So she created cute pictures and simple instructions (brush teeth, make bed) for young minds to grasp and stuck them on the classroom wall – to make it easier for everyone to get through the day.
For several years, she did the same thing for parents of her students who constantly asked her to make “visual routines” for their homes – again to make it easier to get through the day.
Thus was born EasyDaysies, magnetic instruction boards and cards starting at $25 that organize the day and simplify a high-stress world.
The easy-to-follow formats not only help young readers, they assist adults and kids, with a range of disabilities, such as dementia, to organize their lives.
EasyDaysies is split about equally between each of the markets, says Comeau, who lives in an Albion townhouse with her husband Ron and three children.
That home also doubles as an office, assembly line, distribution centre and storage facility.
In the past three years, sales have jumped from $12,000 to $25,000, to a projected goal of $100,000 this year.
Elaine has taken a year’s leave of absence from teaching and spends most nights at the kitchen table, working until 3 a.m., packaging the product for distribution to customers.
“It’s really hard to keep up – on top of the kitchen table.”
The growth of the company has been a huge learning curve, moving from “mommy and a school teacher and now a manufacturer, accountant, sales rep, receivables, shipper, creative director, marketing director, and CEO,” she said in a news release.
But if she thought she’s been busy lately, maybe she’s seen nothing yet.
Last week’s airing of her product on the CBC’s Dragon’s Den saw website hits skyrocket to eight hits per second, even while the show was airing in eastern Canada.
“It was just wonderful to watch.”

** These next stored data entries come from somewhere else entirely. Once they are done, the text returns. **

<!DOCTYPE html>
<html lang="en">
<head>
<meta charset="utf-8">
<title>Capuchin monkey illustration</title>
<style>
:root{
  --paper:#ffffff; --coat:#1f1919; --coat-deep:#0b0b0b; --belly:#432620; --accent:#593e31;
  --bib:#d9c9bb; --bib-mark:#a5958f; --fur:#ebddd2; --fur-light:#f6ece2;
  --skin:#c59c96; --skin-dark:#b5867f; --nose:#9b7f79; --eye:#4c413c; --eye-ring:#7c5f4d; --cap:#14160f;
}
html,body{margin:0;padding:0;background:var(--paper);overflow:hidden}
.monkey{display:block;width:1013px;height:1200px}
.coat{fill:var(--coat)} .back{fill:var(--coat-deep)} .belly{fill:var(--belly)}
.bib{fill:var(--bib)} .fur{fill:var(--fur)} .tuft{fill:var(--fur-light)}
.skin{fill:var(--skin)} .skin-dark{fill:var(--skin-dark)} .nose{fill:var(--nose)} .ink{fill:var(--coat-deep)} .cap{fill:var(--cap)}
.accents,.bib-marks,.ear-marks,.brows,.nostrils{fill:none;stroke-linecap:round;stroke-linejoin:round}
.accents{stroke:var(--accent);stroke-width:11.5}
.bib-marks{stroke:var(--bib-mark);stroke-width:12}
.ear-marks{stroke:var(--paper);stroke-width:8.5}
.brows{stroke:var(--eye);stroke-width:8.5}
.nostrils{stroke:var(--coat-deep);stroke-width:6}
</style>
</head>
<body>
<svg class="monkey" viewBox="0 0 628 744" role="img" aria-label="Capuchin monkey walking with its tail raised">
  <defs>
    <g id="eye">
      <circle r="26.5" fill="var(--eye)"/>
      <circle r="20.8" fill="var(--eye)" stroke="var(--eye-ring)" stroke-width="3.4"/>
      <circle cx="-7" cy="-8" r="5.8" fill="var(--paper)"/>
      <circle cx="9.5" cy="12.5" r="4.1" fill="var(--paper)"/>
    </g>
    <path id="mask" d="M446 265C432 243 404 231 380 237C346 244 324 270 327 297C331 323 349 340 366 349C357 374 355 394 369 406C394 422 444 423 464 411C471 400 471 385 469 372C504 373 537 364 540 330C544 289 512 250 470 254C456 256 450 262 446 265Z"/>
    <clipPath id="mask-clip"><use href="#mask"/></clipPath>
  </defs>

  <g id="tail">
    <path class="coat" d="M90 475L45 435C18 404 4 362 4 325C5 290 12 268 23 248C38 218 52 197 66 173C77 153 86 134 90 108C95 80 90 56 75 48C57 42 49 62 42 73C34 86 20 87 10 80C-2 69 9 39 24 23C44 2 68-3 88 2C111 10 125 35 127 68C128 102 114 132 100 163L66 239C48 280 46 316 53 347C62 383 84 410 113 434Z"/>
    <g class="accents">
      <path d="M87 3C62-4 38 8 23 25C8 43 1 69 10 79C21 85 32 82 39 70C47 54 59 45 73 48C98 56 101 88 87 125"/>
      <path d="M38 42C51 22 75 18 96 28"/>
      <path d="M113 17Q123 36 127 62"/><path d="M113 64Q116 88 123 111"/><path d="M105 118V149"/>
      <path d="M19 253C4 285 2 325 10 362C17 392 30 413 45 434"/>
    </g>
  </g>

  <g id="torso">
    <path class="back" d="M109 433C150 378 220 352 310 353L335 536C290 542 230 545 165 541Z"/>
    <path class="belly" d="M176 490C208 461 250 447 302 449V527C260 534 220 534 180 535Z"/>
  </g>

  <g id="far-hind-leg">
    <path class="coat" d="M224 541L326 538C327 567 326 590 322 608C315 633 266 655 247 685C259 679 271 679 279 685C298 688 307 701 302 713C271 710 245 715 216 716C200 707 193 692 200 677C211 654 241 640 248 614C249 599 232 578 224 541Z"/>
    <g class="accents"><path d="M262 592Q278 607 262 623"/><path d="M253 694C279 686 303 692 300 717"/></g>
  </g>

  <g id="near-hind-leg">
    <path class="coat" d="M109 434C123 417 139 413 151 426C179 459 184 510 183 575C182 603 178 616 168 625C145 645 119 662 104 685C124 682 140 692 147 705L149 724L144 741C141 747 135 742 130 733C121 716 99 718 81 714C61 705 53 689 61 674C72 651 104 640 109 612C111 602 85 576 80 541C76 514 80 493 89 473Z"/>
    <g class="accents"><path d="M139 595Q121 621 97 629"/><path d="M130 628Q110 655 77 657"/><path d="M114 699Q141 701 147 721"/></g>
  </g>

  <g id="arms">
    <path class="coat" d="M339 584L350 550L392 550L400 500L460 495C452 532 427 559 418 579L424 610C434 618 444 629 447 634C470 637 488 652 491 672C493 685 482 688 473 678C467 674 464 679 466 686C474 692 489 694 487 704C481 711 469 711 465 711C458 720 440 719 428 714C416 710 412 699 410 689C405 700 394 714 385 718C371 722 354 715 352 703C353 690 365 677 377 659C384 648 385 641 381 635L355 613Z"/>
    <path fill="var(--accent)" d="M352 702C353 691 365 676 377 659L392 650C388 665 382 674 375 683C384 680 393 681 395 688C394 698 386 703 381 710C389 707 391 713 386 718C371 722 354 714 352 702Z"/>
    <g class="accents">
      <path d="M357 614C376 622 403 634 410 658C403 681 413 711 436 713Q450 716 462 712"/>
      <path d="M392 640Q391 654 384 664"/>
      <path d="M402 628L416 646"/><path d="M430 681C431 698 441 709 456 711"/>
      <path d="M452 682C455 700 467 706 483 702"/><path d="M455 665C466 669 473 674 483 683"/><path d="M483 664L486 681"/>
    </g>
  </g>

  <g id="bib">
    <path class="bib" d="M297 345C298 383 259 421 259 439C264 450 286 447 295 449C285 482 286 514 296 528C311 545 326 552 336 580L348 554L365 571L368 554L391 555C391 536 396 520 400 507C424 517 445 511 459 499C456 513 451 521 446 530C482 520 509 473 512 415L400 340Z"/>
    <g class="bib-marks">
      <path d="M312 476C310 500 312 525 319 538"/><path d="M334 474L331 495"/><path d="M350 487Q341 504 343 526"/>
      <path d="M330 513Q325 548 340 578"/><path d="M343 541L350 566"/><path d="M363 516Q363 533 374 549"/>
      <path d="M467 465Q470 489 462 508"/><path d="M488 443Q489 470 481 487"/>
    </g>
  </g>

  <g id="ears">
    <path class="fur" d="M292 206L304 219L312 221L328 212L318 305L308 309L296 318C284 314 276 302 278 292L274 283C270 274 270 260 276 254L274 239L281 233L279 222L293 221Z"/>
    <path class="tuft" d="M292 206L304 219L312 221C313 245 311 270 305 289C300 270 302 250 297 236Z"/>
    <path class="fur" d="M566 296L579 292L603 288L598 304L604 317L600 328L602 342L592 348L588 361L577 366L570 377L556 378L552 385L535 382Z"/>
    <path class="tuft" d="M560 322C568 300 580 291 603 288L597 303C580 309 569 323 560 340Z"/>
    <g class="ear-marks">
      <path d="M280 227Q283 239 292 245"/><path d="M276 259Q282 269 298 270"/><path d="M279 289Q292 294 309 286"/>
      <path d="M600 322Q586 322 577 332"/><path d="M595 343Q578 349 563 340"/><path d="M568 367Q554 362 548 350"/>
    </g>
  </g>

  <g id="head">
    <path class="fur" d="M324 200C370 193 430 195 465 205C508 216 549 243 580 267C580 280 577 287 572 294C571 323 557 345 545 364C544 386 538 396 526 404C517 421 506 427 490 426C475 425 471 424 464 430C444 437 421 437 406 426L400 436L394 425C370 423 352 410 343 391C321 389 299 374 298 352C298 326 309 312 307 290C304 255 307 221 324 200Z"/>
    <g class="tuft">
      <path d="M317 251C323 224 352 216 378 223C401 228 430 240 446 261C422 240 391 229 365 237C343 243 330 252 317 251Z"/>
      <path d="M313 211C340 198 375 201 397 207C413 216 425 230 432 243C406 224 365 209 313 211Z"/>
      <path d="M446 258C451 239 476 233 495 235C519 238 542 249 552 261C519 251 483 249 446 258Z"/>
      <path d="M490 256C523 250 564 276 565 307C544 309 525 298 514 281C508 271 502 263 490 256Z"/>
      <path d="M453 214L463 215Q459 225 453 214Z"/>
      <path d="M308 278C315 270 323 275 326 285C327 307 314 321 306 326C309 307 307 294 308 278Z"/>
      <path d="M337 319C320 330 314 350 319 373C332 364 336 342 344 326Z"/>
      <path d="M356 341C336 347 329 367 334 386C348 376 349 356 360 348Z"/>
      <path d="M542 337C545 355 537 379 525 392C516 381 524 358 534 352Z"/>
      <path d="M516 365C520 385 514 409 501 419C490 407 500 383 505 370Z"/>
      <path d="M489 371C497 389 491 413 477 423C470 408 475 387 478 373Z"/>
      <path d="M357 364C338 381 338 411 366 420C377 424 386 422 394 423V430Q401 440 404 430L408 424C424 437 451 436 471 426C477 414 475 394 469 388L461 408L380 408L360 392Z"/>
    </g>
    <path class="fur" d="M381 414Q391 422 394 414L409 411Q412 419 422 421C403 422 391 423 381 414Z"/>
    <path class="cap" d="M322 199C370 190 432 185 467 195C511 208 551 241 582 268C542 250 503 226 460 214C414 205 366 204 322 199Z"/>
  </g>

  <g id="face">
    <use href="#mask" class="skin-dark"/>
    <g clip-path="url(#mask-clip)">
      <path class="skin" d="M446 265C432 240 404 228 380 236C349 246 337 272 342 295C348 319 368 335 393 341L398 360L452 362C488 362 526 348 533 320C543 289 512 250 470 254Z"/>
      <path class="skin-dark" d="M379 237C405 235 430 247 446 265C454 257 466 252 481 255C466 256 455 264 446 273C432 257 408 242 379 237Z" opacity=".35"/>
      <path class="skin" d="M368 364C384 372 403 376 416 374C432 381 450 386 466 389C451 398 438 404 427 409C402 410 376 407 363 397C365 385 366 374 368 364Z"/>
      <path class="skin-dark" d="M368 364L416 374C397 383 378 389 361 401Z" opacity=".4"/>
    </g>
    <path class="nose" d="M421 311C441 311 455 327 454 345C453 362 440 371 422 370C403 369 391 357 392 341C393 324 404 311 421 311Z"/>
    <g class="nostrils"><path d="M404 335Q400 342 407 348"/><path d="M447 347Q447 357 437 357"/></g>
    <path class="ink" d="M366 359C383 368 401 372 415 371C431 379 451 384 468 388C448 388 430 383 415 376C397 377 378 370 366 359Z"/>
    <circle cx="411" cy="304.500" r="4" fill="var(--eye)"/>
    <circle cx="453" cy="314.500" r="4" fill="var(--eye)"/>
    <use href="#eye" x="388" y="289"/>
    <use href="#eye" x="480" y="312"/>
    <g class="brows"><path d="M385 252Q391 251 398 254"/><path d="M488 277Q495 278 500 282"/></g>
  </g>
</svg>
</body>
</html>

The evening the show aired she sold another $2,000 of product and the day after, another $1,000.
The Dragons also liked what they saw, even getting into a bidding war for a piece of the action.
Elaine and her husband and three children wowed the cynics with their presentation and produced multiple offers before eventually settling on one from Kevin O’Leary and Jim Treliving, owner of Boston Pizza, for investing $70,000 for a 30-per-cent share in the company and 10 per cent of the royalties.
“EasyDaysies has shown great innovation in creating products that benefit both parents and children,” said Treliving.
“With a small boost, and some direction I can see this business really taking off.”
Since the show, background checks, or “due diligence,” has confirmed that the deal can go ahead, giving Elaine a chance to breathe.
Currently, her product is in about 70 specialty kids stores in Canada and a handful in the U.S.
That list excludes major retailers because Comeau just doesn’t yet have the productive capacity in her home.
With the Dragons signed on, their marketing and management expertise will allow her to ramp up production so she can supply major retailers instead of niche stores.
“It’s going to be a very long road.
“It’s not going to be an easy road.”
And that’s not even considering the U.S. market, which she hopes to tap next year, when she visits trade shows.
“The United States is a different ball park.”